Jeffery is a superhero fiction author and also has a new non-fiction title out, Writing for Life: Living the Impossible Dream. We talked about superheroes and how the fantasy subgenre is doing, and we also talked about some of the mindset issues that beginning authors face and that may be holding them back from publishing and becoming successful.
Here are some of the specifics that we covered:
Keeping a series selling past six installments.
Launching a new series in the same universe.
The state of the superhero subgenre as of January 2019.
Whether traditional publishers and authors are in the superhero genre or it’s more dominated by indies.
The earnings potential in the superhero genre.
Overcoming negative feedback and challenges to pursue your writing dream.
Making smart decisions, working hard, and not relying on luck to succeed.
Whether you have to be born with what it takes to become a writer or if anyone can learn.
When it makes sense to bank novels and rapid release and when you should publish right away to test the waters.
How long an author should give a series before accepting that maybe it’s time to try something else.
Setting realistic expectations for your first books and series.
What marketing Jeff has found works well for him in the superhero genre.

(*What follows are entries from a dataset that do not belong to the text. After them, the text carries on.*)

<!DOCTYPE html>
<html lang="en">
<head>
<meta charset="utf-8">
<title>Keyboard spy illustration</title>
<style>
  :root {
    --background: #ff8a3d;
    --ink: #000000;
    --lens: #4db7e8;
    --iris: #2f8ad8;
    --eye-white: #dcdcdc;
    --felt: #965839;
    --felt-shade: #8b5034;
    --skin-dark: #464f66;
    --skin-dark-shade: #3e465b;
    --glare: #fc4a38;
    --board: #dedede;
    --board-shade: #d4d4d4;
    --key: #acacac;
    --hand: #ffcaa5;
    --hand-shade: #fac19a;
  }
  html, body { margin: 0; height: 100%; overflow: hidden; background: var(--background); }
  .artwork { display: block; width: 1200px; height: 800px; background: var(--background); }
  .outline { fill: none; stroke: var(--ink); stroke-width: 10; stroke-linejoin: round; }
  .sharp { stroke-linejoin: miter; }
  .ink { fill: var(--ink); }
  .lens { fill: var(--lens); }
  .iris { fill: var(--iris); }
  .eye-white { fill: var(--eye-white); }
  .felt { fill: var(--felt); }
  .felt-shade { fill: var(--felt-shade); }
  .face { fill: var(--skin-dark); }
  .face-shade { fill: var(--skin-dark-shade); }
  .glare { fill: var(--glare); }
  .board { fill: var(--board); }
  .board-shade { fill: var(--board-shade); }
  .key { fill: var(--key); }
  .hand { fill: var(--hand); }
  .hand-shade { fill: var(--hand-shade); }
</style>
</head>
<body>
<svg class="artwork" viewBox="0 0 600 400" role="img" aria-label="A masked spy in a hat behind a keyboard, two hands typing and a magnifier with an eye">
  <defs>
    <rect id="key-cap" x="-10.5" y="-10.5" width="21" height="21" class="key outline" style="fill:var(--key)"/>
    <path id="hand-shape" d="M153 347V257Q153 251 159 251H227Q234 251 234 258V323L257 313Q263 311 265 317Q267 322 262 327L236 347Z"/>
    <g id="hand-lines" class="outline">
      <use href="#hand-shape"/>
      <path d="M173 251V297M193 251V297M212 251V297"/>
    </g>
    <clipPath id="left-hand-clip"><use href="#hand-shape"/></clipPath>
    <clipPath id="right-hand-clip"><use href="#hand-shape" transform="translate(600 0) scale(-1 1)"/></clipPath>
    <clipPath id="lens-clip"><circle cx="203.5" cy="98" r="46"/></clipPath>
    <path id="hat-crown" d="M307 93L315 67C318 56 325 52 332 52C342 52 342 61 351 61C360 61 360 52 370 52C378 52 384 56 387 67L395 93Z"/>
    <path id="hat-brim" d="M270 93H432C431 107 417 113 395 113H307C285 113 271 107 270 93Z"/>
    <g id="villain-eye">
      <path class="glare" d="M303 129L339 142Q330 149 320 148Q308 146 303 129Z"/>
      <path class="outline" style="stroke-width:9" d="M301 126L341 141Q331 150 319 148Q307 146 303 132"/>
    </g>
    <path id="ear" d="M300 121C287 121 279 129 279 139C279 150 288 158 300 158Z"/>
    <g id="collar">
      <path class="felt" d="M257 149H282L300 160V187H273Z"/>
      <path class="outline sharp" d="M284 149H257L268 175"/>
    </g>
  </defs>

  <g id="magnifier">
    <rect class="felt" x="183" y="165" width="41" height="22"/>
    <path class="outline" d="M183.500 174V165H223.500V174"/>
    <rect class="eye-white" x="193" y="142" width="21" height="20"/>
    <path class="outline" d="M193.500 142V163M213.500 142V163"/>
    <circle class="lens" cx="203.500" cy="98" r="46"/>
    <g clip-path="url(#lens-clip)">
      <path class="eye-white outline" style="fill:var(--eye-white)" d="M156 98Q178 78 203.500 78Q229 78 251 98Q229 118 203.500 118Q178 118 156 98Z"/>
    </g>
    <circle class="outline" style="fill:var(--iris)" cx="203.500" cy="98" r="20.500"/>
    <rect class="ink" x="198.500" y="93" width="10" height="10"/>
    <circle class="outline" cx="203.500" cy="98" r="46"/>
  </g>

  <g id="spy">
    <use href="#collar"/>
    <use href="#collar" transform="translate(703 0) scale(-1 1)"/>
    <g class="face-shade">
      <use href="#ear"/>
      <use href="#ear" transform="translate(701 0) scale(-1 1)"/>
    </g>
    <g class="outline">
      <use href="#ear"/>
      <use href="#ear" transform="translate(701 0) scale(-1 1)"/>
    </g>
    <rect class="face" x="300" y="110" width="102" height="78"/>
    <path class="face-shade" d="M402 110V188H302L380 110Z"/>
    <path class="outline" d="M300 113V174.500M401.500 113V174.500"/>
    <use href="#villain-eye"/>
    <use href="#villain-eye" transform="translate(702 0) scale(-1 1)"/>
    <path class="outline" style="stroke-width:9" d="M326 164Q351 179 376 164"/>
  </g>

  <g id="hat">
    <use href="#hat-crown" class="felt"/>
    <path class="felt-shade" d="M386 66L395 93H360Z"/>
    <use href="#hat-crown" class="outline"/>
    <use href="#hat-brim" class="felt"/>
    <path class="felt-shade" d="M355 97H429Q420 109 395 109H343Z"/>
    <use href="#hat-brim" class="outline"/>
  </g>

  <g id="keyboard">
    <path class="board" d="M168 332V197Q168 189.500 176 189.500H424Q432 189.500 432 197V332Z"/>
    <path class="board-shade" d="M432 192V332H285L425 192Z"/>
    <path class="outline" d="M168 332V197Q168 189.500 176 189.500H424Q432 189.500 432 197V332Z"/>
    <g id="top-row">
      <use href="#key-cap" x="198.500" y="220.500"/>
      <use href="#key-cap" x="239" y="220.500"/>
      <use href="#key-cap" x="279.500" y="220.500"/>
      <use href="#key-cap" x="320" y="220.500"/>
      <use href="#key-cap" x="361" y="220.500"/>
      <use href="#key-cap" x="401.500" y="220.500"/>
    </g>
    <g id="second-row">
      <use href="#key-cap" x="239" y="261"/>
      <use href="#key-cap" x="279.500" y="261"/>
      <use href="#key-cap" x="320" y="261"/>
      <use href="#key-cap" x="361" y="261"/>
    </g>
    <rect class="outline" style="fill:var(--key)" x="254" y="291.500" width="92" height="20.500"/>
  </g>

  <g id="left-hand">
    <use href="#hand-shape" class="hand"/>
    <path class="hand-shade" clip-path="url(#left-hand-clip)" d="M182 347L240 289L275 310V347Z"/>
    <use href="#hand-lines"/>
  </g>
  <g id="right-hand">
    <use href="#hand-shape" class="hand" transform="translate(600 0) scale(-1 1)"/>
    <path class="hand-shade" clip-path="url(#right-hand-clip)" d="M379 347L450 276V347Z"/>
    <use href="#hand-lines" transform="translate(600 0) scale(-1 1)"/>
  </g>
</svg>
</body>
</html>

Increasing productivity to publish more books as one shifts to full-time.
In this short episode, Jo and Lindsay jump on the bandwagon and share some of their marketing and publishing (but mostly marketing!) predictions for 2019.
Will Amazon ads expand and offer more opportunities? Or will authors get fed up with the high cost of clicks and flock to something else? Is the mailing list swap dead? Will group promotions become more sophisticated?